at a press conference in Ottawa.
   The International Fund for Animal Welfare said it obtained the
video footage by hiring investigators who posed as photographers
for a U.S. hunting magazine. The 10 hours of tape show 144 alleged
violations of seal-hunt regulations, the group said.
   The video footage, coupled with full-page anti-sealing ads
placed in major Canadian newspapers Monday, was likely to worsen
the dilemma faced by the federal fisheries department.
   The department risked the wrath of animal-rights activists
worldwide whenit boosted the 1996 seal harvest quota by 34
percent, allowing 250,000 harp seals along the Atlantic coast to be
   Alleged infractions committed during that hunt led to 101
sealers being charged last year with illegally killing and selling
protected seal pups. The department says it will study the video to
determine whether more charges are warranted.
   Earle McCurdy, president of Newfoundland's largest fishing
union, said the video gives a distorted view of an industry that is
no more vicious than others in which animals are killed.
   But Mary Richardson, who chairs the animal welfare committee of
the Ontario Veterinary Medical Association, said the level of
cruelty depicted would not be tolerated at slaughter houses or
research labs in Canada.
   The 1996 seal quota was increased in part to help Newfoundland's
battered economy. The province -- Canada's poorest -- was devastated
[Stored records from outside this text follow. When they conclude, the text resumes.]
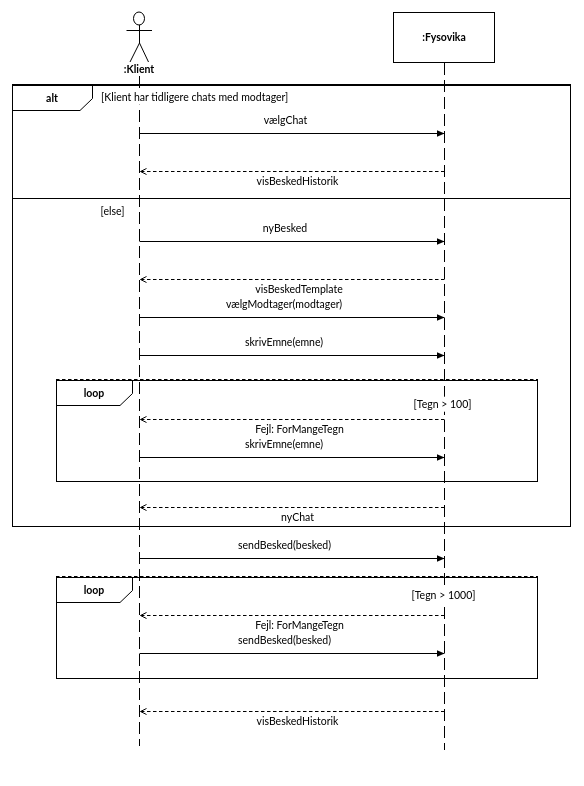
<!DOCTYPE html>
<html lang="da">
<head>
<meta charset="utf-8">
<title>Sekvensdiagram</title>
<style>
:root { --paper: #fff; --ink: #000; }
* { box-sizing: border-box; }
html, body { margin: 0; background: var(--paper); }
body { width: 584px; height: 786px; overflow: hidden; }
.diagram {
  position: relative; width: 584px; height: 786px; overflow: hidden;
  background: var(--paper); color: var(--ink);
  font: 400 10.5px/1.2 Lato, "Open Sans", sans-serif;
}
.lines { position: absolute; inset: 0; display: block; fill: none; stroke: var(--ink); stroke-width: 1; }
.lifeline { stroke-dasharray: 12 5; }
.call { marker-end: url(#filled-head); }
.return { stroke-dasharray: 3.5 2.5; marker-end: url(#open-head); }
.filled-head { fill: var(--ink); stroke: none; }
.open-head { fill: none; stroke: var(--ink); stroke-dasharray: none; }
.label {
  position: absolute; left: var(--x); top: var(--y); margin: 0;
  white-space: nowrap; transform: translate(-50%, -50%);
}
.label.strong { font-weight: 700; }
/* Guards sit on a lifeline, so they interrupt it */
.label.guard { padding: 1px 2px; background: var(--paper); }
.label.start { transform: translate(-2px, -50%); }
.participant {
  position: absolute; left: 393px; top: 12px; width: 102px; height: 51px;
  display: flex; align-items: center; justify-content: center;
  border: 1px solid var(--ink); background: var(--paper); font-weight: 700;
}
</style>
</head>
<body>
<main class="diagram">
  <svg class="lines" width="584" height="786" viewBox="0 0 584 786" aria-hidden="true">
    <defs>
      <marker id="filled-head" markerUnits="userSpaceOnUse" markerWidth="10" markerHeight="8" refX="8" refY="4" orient="auto">
        <polygon class="filled-head" points="0,0.5 8,4 0,7.5"/>
      </marker>
      <marker id="open-head" markerUnits="userSpaceOnUse" markerWidth="10" markerHeight="8" refX="7" refY="4" orient="auto">
        <path class="open-head" d="M1 1 7 4 1 7"/>
      </marker>
      <g id="loop-frame">
        <rect x="56.5" y="0.5" width="481" height="101"/>
        <path d="M56 -0.5H538" stroke-dasharray="3.5 2.5"/>
        <path d="M132.5 0.5V13.5L120 25.5H56.5"/>
      </g>
    </defs>

    <g class="actor">
      <ellipse cx="139" cy="18.5" rx="5.5" ry="6.5"/>
      <path d="M139.5 25V43M126.5 30.5H152M139.5 43 130 62M139.5 43 148.5 62"/>
    </g>

    <g class="lifelines">
      <path class="lifeline" d="M139.5 76V746"/>
      <path class="lifeline" d="M444.5 63V750"/>
    </g>

    <g class="alt-frame">
      <rect x="12.5" y="85.5" width="558" height="441"/>
      <path d="M12 85H571" stroke-width="2"/>
      <path d="M92.5 85.5V98.5L80 110.5H12.5M12.5 198.5H570.5"/>
    </g>
    <use href="#loop-frame" y="380"/>
    <use href="#loop-frame" y="577"/>

    <g class="calls">
      <path class="call" d="M139.5 133.5H444.5"/>
      <path class="call" d="M139.5 241.5H444.5"/>
      <path class="call" d="M139.5 317.5H444.5"/>
      <path class="call" d="M139.5 355.5H444.5"/>
      <path class="call" d="M139.5 457.5H444.5"/>
      <path class="call" d="M139.5 558.5H444.5"/>
      <path class="call" d="M139.5 653.5H444.5"/>
    </g>
    <g class="returns">
      <path class="return" d="M444.5 171.5H140.5"/>
      <path class="return" d="M444.5 279.5H140.5"/>
      <path class="return" d="M444.5 419.5H140.5"/>
      <path class="return" d="M444.5 507.5H140.5"/>
      <path class="return" d="M444.5 615.5H140.5"/>
      <path class="return" d="M444.5 711.5H140.5"/>
    </g>
  </svg>

  <p class="label strong" style="--x:139px;--y:69px">:Klient</p>
  <div class="participant">:Fysovika</div>

  <p class="label strong" style="--x:52px;--y:98px">alt</p>
  <p class="label guard start" style="--x:101px;--y:97px">[Klient har tidligere chats med modtager]</p>
  <p class="label" style="--x:285.5px;--y:120px">vælgChat</p>
  <p class="label" style="--x:297.5px;--y:181px">visBeskedHistorik</p>

  <p class="label" style="--x:112.5px;--y:211px">[else]</p>
  <p class="label" style="--x:285px;--y:228px">nyBesked</p>
  <p class="label" style="--x:299px;--y:289px">visBeskedTemplate</p>
  <p class="label" style="--x:284px;--y:304px">vælgModtager(modtager)</p>
  <p class="label" style="--x:284px;--y:342px">skrivEmne(emne)</p>

  <p class="label strong" style="--x:94px;--y:393px">loop</p>
  <p class="label guard" style="--x:442.5px;--y:404px">[Tegn &gt; 100]</p>
  <p class="label" style="--x:299.5px;--y:429px">Fejl: ForMangeTegn</p>
  <p class="label" style="--x:284px;--y:444px">skrivEmne(emne)</p>
  <p class="label" style="--x:297.5px;--y:517px">nyChat</p>

  <p class="label" style="--x:284.5px;--y:545px">sendBesked(besked)</p>
  <p class="label strong" style="--x:94px;--y:590px">loop</p>
  <p class="label guard" style="--x:443.5px;--y:595px">[Tegn &gt; 1000]</p>
  <p class="label" style="--x:299.5px;--y:625px">Fejl: ForMangeTegn</p>
  <p class="label" style="--x:284.5px;--y:640px">sendBesked(besked)</p>
  <p class="label" style="--x:297.5px;--y:721px">visBeskedHistorik</p>
</main>
</body>
</html>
by the collapse of codfish stocks in the early 1990s, and sealing
was touted as a way to compensate.
   "Political considerations have resulted in the (fisheries
department) expanding a hunt that it cannot control," said Rick
Smith of the International Fund for Animal Welfare.